*** RECORDS FOR PROCESSING Section Begins ***

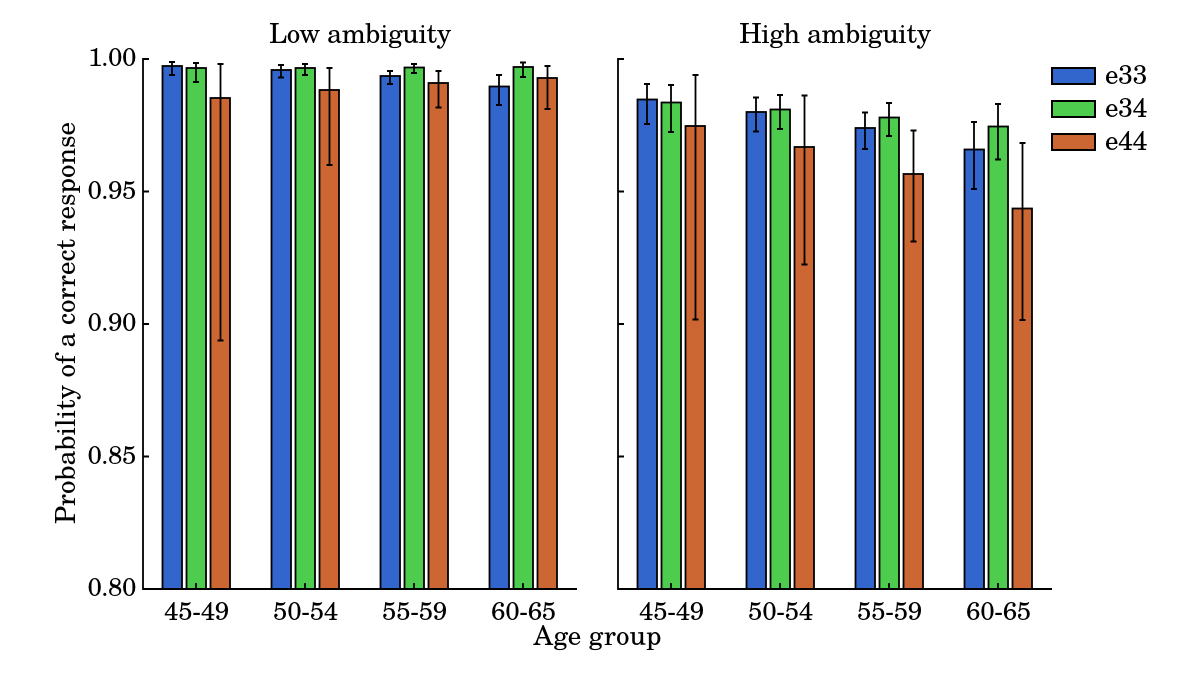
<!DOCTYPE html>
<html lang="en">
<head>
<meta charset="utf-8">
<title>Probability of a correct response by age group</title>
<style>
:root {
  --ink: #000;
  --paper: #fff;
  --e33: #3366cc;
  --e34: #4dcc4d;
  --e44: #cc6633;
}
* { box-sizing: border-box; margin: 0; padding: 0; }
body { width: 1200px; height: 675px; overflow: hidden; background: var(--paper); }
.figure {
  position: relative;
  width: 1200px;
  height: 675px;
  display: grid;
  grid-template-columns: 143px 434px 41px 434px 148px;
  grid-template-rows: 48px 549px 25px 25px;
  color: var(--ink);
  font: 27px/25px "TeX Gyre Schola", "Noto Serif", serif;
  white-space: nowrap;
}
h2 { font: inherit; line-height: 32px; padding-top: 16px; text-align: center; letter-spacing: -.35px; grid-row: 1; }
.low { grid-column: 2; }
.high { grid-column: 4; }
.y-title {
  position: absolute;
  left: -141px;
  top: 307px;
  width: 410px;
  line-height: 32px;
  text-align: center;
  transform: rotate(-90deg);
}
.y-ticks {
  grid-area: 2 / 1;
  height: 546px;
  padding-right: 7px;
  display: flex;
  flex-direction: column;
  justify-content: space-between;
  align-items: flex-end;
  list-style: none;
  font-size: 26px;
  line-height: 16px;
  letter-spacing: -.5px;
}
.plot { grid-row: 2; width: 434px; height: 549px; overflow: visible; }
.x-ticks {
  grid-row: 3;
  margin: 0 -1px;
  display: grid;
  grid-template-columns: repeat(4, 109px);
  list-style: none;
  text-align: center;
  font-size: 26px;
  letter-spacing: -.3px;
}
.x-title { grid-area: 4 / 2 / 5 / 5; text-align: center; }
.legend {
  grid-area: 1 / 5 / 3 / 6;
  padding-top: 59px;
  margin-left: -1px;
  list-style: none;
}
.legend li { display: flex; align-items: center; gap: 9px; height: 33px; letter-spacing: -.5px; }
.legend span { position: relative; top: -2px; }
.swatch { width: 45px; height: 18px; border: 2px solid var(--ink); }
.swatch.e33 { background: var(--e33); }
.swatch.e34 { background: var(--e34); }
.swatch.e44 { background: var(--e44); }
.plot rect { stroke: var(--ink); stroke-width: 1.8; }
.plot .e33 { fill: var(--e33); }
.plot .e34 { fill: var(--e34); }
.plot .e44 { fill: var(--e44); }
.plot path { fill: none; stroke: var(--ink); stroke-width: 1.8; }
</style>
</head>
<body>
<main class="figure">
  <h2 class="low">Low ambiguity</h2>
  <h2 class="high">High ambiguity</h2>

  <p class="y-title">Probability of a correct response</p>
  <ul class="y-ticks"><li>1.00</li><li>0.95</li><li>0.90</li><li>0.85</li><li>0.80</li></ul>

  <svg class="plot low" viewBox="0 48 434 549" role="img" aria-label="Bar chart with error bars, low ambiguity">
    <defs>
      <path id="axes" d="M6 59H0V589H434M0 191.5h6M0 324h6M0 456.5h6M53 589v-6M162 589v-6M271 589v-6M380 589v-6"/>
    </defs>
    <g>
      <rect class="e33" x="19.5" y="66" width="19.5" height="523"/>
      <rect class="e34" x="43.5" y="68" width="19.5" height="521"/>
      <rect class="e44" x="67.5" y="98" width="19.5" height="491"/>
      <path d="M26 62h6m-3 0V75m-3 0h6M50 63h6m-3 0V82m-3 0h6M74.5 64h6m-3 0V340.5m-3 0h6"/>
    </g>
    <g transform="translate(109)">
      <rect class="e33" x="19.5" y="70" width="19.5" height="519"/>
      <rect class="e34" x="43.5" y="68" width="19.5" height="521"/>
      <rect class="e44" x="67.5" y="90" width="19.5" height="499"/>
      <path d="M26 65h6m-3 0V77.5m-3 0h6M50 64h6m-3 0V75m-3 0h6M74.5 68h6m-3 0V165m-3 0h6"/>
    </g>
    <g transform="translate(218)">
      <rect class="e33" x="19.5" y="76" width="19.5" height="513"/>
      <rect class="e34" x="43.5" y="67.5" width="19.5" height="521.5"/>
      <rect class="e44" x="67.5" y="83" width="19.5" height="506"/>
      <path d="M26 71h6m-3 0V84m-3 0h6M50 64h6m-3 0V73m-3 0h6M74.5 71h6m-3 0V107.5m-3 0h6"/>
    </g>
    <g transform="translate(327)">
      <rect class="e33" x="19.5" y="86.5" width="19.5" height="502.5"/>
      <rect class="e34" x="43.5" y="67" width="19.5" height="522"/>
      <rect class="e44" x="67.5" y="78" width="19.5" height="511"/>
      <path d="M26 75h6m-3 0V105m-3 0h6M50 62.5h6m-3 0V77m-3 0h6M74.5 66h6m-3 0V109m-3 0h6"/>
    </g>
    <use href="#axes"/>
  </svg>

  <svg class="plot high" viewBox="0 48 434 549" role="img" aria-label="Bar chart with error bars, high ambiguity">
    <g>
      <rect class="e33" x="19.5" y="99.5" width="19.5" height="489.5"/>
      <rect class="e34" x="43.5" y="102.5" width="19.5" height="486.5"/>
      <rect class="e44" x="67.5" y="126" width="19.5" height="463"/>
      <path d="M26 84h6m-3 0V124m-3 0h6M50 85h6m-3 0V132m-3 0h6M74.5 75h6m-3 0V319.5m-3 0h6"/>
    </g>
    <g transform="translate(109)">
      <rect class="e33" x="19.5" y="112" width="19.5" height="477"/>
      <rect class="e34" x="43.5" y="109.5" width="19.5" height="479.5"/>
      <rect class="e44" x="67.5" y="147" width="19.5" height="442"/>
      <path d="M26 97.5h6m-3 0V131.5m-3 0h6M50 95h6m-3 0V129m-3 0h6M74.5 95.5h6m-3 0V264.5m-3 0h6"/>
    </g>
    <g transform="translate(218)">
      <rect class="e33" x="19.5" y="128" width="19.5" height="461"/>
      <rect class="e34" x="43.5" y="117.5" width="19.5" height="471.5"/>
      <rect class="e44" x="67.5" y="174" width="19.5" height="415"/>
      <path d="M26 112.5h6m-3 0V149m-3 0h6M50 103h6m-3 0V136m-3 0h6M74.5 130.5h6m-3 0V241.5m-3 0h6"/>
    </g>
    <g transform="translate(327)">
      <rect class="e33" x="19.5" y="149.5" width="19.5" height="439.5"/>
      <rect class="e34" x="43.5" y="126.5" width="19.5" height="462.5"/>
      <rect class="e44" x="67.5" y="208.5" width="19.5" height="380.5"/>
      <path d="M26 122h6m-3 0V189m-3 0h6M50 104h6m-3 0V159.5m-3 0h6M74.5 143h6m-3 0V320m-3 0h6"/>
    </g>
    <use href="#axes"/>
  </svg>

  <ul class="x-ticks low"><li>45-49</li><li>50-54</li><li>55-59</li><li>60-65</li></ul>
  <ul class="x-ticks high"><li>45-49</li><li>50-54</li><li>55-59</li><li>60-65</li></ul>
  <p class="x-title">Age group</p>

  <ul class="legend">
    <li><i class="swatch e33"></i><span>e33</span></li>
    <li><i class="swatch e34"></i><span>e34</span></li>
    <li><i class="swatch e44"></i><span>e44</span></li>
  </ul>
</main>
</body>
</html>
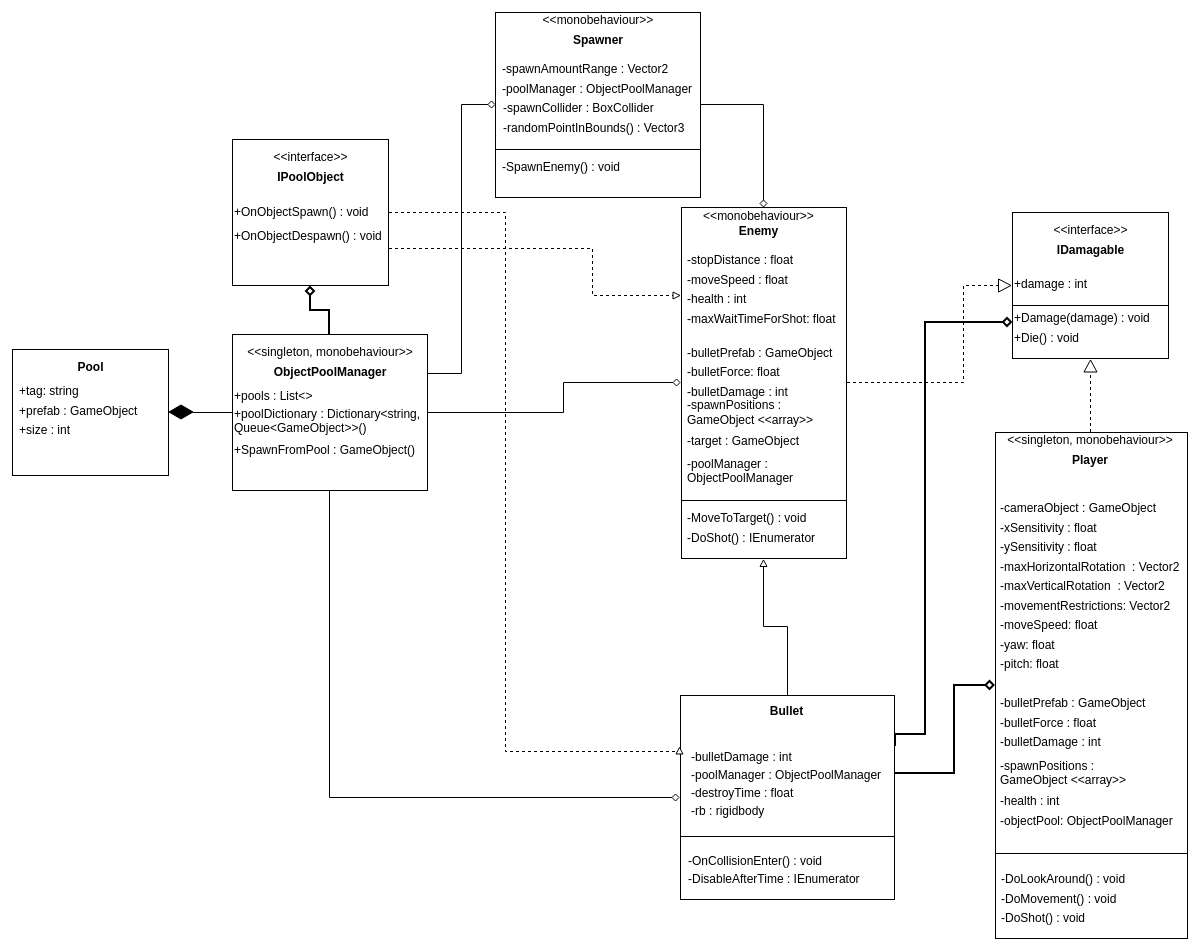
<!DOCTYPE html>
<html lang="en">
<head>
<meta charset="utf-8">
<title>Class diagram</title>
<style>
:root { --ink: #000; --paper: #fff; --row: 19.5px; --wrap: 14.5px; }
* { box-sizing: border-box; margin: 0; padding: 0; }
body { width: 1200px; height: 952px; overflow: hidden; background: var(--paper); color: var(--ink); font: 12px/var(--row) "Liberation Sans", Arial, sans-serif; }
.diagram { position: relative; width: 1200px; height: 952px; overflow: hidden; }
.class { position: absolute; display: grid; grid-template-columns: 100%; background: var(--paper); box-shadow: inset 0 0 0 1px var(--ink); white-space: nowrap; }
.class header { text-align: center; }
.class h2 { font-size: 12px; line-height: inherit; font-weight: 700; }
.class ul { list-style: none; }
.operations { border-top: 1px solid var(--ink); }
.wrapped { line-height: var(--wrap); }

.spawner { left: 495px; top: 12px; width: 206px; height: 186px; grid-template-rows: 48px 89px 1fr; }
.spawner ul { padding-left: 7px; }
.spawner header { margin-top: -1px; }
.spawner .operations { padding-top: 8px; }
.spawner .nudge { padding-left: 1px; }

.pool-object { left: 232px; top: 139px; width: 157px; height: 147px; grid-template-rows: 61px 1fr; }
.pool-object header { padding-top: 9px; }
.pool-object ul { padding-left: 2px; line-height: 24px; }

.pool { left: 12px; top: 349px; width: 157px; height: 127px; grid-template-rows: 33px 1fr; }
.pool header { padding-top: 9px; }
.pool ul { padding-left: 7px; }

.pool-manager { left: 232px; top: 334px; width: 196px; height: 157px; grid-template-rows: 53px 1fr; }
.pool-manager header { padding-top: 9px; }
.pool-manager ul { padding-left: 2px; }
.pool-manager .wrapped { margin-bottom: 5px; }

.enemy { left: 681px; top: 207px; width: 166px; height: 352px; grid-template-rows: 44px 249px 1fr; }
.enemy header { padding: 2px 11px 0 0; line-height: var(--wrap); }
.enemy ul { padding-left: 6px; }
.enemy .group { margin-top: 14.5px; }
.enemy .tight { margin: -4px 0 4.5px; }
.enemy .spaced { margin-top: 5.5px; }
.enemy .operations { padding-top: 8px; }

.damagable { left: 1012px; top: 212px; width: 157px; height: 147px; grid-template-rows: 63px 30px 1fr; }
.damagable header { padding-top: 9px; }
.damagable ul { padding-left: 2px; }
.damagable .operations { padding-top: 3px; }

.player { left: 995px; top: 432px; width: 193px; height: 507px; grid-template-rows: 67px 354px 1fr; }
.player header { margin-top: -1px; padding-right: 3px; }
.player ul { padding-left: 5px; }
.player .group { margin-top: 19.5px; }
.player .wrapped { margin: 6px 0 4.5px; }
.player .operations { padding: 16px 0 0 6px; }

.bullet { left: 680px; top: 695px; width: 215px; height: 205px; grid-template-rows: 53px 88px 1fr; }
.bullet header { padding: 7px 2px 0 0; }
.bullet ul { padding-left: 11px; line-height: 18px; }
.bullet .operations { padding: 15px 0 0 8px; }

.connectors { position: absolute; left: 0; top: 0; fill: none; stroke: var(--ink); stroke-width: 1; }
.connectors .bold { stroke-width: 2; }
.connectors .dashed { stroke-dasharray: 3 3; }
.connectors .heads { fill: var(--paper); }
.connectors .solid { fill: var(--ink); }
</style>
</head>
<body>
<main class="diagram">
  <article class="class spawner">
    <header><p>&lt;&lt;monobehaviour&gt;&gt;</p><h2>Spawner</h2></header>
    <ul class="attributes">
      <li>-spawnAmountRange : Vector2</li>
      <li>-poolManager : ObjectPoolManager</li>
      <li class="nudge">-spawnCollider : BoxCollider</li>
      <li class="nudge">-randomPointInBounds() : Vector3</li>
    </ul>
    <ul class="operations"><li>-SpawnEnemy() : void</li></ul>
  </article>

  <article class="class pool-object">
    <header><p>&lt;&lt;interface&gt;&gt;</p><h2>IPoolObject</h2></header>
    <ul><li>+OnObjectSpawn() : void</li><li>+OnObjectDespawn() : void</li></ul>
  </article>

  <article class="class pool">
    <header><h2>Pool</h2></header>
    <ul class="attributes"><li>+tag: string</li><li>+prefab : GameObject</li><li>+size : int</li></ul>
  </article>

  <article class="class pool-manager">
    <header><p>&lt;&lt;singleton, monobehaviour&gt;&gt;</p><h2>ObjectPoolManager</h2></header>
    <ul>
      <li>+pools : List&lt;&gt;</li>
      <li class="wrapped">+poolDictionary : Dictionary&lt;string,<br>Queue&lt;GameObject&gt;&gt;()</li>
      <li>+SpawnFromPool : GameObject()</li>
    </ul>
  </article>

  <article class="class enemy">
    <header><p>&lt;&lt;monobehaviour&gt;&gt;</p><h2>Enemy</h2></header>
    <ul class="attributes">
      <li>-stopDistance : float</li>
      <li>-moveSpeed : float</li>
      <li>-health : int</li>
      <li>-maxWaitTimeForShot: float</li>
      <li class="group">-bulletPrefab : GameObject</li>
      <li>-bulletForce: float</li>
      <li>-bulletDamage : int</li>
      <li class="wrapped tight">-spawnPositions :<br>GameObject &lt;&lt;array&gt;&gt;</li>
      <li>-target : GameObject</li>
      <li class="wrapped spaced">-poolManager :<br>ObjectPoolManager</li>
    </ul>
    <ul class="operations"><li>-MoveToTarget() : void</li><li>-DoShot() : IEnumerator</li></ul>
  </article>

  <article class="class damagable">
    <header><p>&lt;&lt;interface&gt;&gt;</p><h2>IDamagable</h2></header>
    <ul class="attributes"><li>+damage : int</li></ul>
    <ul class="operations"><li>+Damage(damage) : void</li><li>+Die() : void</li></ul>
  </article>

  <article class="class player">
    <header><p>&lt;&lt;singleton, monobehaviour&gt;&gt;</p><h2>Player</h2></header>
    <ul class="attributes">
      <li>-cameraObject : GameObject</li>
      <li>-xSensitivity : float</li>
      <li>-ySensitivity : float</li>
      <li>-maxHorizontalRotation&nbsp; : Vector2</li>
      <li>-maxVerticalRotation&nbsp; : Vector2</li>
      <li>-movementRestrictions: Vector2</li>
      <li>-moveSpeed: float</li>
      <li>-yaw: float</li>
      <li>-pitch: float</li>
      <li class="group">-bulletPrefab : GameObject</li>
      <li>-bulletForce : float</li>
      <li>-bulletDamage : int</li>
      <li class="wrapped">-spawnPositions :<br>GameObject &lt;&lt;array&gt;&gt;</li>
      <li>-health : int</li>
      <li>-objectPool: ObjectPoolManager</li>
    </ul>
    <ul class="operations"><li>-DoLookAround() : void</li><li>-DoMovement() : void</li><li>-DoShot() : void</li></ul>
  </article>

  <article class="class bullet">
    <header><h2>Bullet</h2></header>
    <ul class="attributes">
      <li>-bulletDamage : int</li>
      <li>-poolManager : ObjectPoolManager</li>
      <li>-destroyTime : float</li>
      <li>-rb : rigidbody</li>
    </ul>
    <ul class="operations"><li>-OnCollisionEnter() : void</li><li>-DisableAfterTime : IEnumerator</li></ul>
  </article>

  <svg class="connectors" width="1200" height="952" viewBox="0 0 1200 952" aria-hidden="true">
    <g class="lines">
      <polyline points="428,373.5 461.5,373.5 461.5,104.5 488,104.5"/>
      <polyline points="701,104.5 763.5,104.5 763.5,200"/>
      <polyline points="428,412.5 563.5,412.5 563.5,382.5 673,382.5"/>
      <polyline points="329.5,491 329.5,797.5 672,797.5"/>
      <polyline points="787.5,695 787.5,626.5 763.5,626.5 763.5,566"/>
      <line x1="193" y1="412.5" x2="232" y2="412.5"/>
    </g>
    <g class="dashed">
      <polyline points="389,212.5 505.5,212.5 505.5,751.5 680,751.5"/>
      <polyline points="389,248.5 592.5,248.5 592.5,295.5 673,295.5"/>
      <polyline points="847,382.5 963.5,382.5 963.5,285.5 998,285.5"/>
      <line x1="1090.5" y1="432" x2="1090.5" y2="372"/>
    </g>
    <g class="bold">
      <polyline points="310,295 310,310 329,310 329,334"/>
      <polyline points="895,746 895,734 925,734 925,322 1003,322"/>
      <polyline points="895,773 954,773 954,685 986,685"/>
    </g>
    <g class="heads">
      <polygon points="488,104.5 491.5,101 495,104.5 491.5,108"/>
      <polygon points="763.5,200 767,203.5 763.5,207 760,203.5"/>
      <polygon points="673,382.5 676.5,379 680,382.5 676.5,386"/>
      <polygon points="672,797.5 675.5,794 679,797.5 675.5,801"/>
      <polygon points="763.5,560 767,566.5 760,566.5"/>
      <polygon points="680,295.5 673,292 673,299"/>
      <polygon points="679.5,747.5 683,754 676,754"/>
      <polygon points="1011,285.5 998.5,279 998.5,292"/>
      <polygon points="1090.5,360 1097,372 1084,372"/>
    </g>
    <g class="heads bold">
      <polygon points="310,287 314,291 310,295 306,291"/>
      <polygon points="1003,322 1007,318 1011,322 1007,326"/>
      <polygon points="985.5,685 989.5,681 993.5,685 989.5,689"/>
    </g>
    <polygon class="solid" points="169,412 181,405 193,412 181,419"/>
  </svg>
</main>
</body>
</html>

*** RECORDS FOR PROCESSING Section Ends ***

WHAT TO DO: Which lines of the data hold the string "path"? Return each of them.

ANSWER BOX:
.plot path { fill: none; stroke: var(--ink); stroke-width: 1.8; }
      <path id="axes" d="M6 59H0V589H434M0 191.5h6M0 324h6M0 456.5h6M53 589v-6M162 589v-6M271 589v-6M380 589v-6"/>
      <path d="M26 62h6m-3 0V75m-3 0h6M50 63h6m-3 0V82m-3 0h6M74.5 64h6m-3 0V340.5m-3 0h6"/>
      <path d="M26 65h6m-3 0V77.5m-3 0h6M50 64h6m-3 0V75m-3 0h6M74.5 68h6m-3 0V165m-3 0h6"/>
      <path d="M26 71h6m-3 0V84m-3 0h6M50 64h6m-3 0V73m-3 0h6M74.5 71h6m-3 0V107.5m-3 0h6"/>
      <path d="M26 75h6m-3 0V105m-3 0h6M50 62.5h6m-3 0V77m-3 0h6M74.5 66h6m-3 0V109m-3 0h6"/>
      <path d="M26 84h6m-3 0V124m-3 0h6M50 85h6m-3 0V132m-3 0h6M74.5 75h6m-3 0V319.5m-3 0h6"/>
      <path d="M26 97.5h6m-3 0V131.5m-3 0h6M50 95h6m-3 0V129m-3 0h6M74.5 95.5h6m-3 0V264.5m-3 0h6"/>
      <path d="M26 112.5h6m-3 0V149m-3 0h6M50 103h6m-3 0V136m-3 0h6M74.5 130.5h6m-3 0V241.5m-3 0h6"/>
      <path d="M26 122h6m-3 0V189m-3 0h6M50 104h6m-3 0V159.5m-3 0h6M74.5 143h6m-3 0V320m-3 0h6"/>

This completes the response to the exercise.